New York’s Former Governor David Paterson signed into law groundbreaking legislation that corrects the ills of the redistricting process concerning the counting of prisoners. The legislation signed by Paterson places into law a revamped process for counting prisoners in their home districts instead of districts where the prison or housing unit is located.
Recently, nine Republican State Senators filed a lawsuit challenging the ban on prison-based gerrymandering, which inflates the population of an electoral district by counting inmates as residents of the district, as opposed to counting inmates at their residence before incarceration.
The way in which prisoners were counted before the Paterson-signed legislation increased the amount of votes cast at the cost of those districts without prisons. For example, New York State Senator Betty Little has 13 prisons in her district.

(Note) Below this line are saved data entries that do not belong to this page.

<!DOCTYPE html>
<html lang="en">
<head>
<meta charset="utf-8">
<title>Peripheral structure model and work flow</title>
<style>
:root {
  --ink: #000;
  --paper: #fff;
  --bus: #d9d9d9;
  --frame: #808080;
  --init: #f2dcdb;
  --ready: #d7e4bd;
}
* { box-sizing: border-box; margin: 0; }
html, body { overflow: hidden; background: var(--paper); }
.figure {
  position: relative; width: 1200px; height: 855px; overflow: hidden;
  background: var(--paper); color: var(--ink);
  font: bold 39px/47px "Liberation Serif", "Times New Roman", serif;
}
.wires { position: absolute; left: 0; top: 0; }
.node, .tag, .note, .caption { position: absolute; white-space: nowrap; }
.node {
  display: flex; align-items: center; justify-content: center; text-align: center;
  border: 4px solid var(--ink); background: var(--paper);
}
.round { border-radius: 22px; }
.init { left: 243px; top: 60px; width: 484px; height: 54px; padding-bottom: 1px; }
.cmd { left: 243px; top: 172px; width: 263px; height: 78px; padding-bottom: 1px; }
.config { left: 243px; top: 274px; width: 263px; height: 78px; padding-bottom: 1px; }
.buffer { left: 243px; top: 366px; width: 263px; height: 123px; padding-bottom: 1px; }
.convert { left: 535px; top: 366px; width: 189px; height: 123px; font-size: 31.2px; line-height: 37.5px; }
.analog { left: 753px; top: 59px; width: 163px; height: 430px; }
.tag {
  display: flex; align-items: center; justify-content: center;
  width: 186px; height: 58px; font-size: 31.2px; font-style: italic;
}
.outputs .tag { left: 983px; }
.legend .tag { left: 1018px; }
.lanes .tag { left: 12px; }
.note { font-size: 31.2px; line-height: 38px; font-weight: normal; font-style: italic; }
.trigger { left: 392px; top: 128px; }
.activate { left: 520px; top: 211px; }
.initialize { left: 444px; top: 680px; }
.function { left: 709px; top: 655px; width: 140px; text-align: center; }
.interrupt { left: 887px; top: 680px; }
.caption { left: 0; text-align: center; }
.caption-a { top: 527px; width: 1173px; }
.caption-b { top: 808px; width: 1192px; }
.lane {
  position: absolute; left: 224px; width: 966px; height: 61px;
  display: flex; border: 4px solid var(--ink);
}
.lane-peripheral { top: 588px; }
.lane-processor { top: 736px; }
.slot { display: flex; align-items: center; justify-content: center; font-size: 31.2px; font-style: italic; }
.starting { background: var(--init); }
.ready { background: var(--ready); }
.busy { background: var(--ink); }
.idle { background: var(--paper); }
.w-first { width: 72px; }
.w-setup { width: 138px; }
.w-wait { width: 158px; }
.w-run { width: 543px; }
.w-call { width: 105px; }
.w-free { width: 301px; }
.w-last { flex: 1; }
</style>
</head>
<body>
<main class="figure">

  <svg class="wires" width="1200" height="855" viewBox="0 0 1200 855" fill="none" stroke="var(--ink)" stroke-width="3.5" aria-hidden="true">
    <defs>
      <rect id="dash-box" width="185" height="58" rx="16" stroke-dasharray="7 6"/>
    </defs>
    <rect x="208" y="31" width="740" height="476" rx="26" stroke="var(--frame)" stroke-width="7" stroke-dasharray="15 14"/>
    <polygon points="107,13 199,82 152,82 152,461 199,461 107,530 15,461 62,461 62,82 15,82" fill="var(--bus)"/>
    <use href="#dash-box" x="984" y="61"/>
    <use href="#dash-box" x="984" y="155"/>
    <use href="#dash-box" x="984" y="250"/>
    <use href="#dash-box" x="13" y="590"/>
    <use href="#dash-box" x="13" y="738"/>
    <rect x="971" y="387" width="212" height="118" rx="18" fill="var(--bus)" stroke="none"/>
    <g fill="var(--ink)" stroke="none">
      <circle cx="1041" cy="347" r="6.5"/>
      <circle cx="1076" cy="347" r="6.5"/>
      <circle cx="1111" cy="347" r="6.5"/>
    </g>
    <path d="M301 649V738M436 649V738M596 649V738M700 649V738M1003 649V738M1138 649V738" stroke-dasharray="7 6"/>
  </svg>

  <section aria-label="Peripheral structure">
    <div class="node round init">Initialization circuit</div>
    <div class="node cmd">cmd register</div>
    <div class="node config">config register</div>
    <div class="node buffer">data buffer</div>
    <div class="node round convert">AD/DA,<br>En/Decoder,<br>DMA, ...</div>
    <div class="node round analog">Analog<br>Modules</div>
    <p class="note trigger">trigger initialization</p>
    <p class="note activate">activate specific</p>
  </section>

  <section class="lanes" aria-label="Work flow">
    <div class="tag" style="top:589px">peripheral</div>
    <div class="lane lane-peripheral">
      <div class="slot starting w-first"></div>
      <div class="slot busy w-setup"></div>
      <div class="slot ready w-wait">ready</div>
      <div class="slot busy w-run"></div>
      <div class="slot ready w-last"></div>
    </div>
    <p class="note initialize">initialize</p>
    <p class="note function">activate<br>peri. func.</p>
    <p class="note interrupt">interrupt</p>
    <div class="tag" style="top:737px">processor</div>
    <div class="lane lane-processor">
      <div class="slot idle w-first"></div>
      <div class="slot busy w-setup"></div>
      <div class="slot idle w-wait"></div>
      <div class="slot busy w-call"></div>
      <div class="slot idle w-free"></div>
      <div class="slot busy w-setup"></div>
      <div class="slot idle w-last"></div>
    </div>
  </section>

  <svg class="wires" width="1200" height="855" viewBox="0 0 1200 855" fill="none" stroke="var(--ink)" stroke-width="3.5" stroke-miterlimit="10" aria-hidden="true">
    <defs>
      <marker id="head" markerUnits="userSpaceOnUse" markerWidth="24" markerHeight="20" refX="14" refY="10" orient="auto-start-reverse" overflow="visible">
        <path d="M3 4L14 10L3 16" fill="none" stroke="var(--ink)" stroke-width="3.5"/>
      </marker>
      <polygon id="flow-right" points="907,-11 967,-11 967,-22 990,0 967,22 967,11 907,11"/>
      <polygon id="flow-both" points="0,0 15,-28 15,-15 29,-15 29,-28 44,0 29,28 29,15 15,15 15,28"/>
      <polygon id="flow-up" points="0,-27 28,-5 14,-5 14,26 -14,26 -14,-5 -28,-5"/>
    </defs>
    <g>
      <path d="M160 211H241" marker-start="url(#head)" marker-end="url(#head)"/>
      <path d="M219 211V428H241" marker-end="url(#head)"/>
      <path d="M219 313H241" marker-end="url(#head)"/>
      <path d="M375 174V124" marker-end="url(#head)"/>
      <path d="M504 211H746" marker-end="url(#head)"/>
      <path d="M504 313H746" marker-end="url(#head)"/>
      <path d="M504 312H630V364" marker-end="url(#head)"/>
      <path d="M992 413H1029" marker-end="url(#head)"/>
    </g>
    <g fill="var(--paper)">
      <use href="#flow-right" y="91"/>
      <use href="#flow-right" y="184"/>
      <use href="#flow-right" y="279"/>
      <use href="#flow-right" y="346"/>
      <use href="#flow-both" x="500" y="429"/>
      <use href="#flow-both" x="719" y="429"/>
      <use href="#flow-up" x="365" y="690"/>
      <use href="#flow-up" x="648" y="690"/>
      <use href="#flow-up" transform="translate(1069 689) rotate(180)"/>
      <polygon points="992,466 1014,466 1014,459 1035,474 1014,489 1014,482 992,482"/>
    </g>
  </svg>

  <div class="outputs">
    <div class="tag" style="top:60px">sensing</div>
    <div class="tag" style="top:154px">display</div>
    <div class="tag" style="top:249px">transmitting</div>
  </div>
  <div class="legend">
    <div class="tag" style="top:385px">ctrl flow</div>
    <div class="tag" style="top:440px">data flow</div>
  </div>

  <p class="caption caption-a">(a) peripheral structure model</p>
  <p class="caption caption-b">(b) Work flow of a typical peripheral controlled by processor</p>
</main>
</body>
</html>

“Senator Betty Little filed suit this week to revive a legal fiction, claiming that individuals imprisoned in her district are members of the local community and should be counted there when it comes to drawing state and local legislative districts. Senator Little’s attempt to inflate the population of her district with more than 10,000 incarcerated, non-voting residents from other parts of the state will dilute the votes cast in all other districts.” said Peter Wagner, Executive Director of the Prison Policy Initiative.
Seven of the New York State Senate Districts only meet minimum population standards after counting prisoners as residents.
The only state’s to change the way prisoners are counted in 2010 were New York, Maryland and Delaware.
Donna Lieberman, the Executive Director of the New York Civil Liberties Union said of the New York legislature,
The Legislature stood up for fairness and the democratic principle of one person, one vote by banning prison-based gerrymandering last year. Counting incarcerated people as residents of counties in which a prison was located for purposes of establishing election districts inflated the political power of upstate, largely white rural prison communities, while diminishing the political power of the urban, black and Latino communities from which persons were sent to prison.
Elected in 2010, current New York Democratic Governor Andrew Cuomo’s current plan to close the state’s $10 Billion Dollar budget gap includes creating a task force that would recommend closing state prisons. Without knowing which facilities would be impacted, Gov. Cuomo has asked the legislature to approve a state budget with $72 Million in savings from prison closures.